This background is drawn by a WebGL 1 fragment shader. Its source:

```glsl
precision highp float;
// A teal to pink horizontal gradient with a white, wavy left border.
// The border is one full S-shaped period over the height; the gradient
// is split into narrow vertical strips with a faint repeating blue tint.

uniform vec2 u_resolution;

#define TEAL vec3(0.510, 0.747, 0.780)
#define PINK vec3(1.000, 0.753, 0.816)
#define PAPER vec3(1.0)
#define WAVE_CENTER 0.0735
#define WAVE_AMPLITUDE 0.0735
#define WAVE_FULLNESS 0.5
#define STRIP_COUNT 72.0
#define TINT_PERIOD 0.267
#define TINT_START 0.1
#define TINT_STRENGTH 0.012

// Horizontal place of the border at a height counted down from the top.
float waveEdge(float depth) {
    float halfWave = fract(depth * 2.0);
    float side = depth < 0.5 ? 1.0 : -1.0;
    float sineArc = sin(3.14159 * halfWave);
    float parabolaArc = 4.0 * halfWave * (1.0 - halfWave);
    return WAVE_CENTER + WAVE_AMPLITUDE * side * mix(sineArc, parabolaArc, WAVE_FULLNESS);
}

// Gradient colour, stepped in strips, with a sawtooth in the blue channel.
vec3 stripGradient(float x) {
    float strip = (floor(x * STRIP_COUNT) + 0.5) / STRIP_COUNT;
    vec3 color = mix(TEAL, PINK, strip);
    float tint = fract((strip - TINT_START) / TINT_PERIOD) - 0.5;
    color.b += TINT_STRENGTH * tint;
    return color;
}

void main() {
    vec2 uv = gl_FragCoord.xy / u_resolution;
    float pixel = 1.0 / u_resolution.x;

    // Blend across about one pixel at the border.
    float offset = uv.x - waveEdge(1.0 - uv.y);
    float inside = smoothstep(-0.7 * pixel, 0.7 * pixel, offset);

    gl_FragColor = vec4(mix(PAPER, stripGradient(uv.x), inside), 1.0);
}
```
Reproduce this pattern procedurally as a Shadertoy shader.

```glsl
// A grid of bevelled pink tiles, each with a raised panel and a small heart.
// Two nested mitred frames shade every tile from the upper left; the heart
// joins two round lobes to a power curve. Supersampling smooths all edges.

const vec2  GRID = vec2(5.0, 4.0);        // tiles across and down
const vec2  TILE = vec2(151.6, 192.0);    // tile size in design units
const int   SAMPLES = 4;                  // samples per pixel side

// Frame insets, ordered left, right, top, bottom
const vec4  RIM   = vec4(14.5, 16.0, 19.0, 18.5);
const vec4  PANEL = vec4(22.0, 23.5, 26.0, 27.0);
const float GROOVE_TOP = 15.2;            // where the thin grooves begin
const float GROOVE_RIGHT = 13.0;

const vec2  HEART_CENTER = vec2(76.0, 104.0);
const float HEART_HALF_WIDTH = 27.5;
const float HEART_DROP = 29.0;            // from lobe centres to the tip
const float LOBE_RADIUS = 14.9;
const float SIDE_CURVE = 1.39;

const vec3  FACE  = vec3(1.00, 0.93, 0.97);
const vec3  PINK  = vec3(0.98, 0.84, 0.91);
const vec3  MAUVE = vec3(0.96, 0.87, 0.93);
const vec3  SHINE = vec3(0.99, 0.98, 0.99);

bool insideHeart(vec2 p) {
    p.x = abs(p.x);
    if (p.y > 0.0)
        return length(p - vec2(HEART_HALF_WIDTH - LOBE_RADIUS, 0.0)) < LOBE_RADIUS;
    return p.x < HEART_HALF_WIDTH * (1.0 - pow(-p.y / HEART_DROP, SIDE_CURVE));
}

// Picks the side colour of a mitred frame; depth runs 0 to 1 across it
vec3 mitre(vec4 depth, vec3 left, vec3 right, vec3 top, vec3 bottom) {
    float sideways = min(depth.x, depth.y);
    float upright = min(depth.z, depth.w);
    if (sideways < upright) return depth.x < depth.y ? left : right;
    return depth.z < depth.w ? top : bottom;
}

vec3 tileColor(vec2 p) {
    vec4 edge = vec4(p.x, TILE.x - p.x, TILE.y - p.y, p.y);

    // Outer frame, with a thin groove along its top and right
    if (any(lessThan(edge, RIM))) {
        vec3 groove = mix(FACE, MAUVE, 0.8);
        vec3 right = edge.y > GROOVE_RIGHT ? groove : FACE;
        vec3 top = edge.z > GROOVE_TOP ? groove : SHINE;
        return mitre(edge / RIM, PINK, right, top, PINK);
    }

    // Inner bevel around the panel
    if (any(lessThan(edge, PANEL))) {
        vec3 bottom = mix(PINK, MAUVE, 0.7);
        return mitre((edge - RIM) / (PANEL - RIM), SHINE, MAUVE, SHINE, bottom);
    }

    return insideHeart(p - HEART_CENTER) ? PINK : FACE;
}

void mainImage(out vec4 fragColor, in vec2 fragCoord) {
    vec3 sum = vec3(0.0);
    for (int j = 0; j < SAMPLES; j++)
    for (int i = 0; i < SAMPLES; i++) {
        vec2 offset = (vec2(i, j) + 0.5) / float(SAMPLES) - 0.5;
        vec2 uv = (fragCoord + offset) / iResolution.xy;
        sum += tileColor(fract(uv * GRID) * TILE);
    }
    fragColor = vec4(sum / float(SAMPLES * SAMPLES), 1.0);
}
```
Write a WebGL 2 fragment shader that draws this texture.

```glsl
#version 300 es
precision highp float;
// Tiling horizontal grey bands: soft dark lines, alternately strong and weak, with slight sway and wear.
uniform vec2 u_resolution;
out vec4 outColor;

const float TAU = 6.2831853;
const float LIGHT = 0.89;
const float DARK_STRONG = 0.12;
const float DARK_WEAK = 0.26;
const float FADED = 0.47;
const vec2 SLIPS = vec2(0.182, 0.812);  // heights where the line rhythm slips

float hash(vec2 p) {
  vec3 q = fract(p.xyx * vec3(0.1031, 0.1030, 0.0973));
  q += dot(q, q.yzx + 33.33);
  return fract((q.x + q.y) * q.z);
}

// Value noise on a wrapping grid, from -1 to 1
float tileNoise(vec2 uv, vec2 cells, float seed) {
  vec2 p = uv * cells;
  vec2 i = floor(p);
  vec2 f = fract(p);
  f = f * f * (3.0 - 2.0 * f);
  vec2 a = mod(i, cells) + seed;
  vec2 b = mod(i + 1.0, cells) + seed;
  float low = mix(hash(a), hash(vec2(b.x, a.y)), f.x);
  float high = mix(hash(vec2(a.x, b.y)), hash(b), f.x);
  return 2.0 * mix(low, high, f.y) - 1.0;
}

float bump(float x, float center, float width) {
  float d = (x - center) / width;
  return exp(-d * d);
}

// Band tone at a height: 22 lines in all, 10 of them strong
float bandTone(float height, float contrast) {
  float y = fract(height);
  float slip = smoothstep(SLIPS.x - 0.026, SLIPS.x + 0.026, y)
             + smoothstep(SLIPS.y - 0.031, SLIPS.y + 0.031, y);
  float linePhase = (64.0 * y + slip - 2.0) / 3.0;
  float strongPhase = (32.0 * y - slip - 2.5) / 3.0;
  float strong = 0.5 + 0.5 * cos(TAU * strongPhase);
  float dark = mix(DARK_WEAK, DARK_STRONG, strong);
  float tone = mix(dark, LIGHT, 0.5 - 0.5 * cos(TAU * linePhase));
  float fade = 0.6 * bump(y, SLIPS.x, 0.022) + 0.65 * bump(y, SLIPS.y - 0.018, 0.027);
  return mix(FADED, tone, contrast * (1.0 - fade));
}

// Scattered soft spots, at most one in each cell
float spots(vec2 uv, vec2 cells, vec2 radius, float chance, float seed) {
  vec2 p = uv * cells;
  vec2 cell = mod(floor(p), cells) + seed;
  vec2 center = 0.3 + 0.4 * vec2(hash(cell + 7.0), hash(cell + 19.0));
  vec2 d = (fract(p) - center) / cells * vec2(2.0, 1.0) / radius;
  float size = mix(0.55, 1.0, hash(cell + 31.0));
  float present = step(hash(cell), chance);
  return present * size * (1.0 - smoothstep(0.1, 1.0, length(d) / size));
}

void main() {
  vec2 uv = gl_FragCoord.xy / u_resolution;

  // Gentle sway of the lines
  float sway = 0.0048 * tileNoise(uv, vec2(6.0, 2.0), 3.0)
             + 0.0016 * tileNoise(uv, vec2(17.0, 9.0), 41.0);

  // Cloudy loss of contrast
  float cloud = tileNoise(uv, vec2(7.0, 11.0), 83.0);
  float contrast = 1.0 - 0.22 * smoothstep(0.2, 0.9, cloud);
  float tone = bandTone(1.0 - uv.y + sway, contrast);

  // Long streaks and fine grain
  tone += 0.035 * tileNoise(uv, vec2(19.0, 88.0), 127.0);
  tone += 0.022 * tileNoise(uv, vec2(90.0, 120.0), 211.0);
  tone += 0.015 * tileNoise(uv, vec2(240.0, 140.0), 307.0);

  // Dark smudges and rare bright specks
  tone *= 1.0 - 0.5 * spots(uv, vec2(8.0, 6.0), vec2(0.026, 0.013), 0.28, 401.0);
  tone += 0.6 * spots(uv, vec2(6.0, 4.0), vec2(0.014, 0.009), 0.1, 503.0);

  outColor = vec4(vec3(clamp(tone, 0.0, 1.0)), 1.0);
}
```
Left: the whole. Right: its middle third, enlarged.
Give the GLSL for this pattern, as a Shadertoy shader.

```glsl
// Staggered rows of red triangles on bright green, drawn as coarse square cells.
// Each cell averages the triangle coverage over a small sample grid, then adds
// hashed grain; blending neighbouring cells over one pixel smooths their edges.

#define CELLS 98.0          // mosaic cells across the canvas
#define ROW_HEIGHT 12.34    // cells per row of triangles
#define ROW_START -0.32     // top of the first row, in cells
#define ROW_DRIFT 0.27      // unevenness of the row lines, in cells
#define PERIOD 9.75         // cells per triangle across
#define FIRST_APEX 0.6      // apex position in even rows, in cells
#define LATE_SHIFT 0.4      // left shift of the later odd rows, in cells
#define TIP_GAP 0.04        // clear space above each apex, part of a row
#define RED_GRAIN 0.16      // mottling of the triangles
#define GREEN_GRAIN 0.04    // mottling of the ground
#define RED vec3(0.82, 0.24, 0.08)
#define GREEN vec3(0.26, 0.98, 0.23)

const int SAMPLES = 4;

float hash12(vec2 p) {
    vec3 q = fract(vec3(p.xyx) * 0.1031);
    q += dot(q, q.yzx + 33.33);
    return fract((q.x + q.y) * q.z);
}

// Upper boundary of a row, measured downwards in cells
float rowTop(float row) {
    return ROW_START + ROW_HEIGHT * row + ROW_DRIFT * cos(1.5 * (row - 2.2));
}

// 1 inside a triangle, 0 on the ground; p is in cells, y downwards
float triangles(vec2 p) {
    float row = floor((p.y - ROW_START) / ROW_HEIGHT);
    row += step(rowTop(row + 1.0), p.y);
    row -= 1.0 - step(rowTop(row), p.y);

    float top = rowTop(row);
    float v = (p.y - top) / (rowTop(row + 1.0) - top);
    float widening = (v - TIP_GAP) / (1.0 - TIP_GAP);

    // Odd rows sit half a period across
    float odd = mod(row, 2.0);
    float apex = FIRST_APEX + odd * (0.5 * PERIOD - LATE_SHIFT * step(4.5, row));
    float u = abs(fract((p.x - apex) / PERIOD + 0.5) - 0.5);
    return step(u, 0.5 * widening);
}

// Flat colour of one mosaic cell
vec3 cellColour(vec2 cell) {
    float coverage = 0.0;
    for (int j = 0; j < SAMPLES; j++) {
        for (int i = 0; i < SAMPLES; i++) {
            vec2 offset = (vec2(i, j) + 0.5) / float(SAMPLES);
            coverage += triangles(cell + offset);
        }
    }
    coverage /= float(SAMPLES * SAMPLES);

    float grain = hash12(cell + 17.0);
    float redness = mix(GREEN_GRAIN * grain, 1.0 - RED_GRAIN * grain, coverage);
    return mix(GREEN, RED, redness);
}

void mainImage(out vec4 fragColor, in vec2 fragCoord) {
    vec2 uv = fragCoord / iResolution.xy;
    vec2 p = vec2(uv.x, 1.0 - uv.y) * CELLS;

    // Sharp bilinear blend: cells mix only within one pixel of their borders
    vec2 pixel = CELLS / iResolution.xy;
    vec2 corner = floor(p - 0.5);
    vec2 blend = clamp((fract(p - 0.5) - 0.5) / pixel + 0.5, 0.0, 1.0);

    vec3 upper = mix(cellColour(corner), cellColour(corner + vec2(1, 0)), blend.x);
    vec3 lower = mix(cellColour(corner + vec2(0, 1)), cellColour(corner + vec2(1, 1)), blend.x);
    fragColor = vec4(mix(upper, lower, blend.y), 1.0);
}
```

+-------+

▶ **Problem**:
Only lines with the word "across" go in the answer. Take them all from the entries above.

▶ **Task response**:
    // Blend across about one pixel at the border.
const vec2  GRID = vec2(5.0, 4.0);        // tiles across and down
// Picks the side colour of a mitred frame; depth runs 0 to 1 across it
#define CELLS 98.0          // mosaic cells across the canvas
#define PERIOD 9.75         // cells per triangle across
    // Odd rows sit half a period across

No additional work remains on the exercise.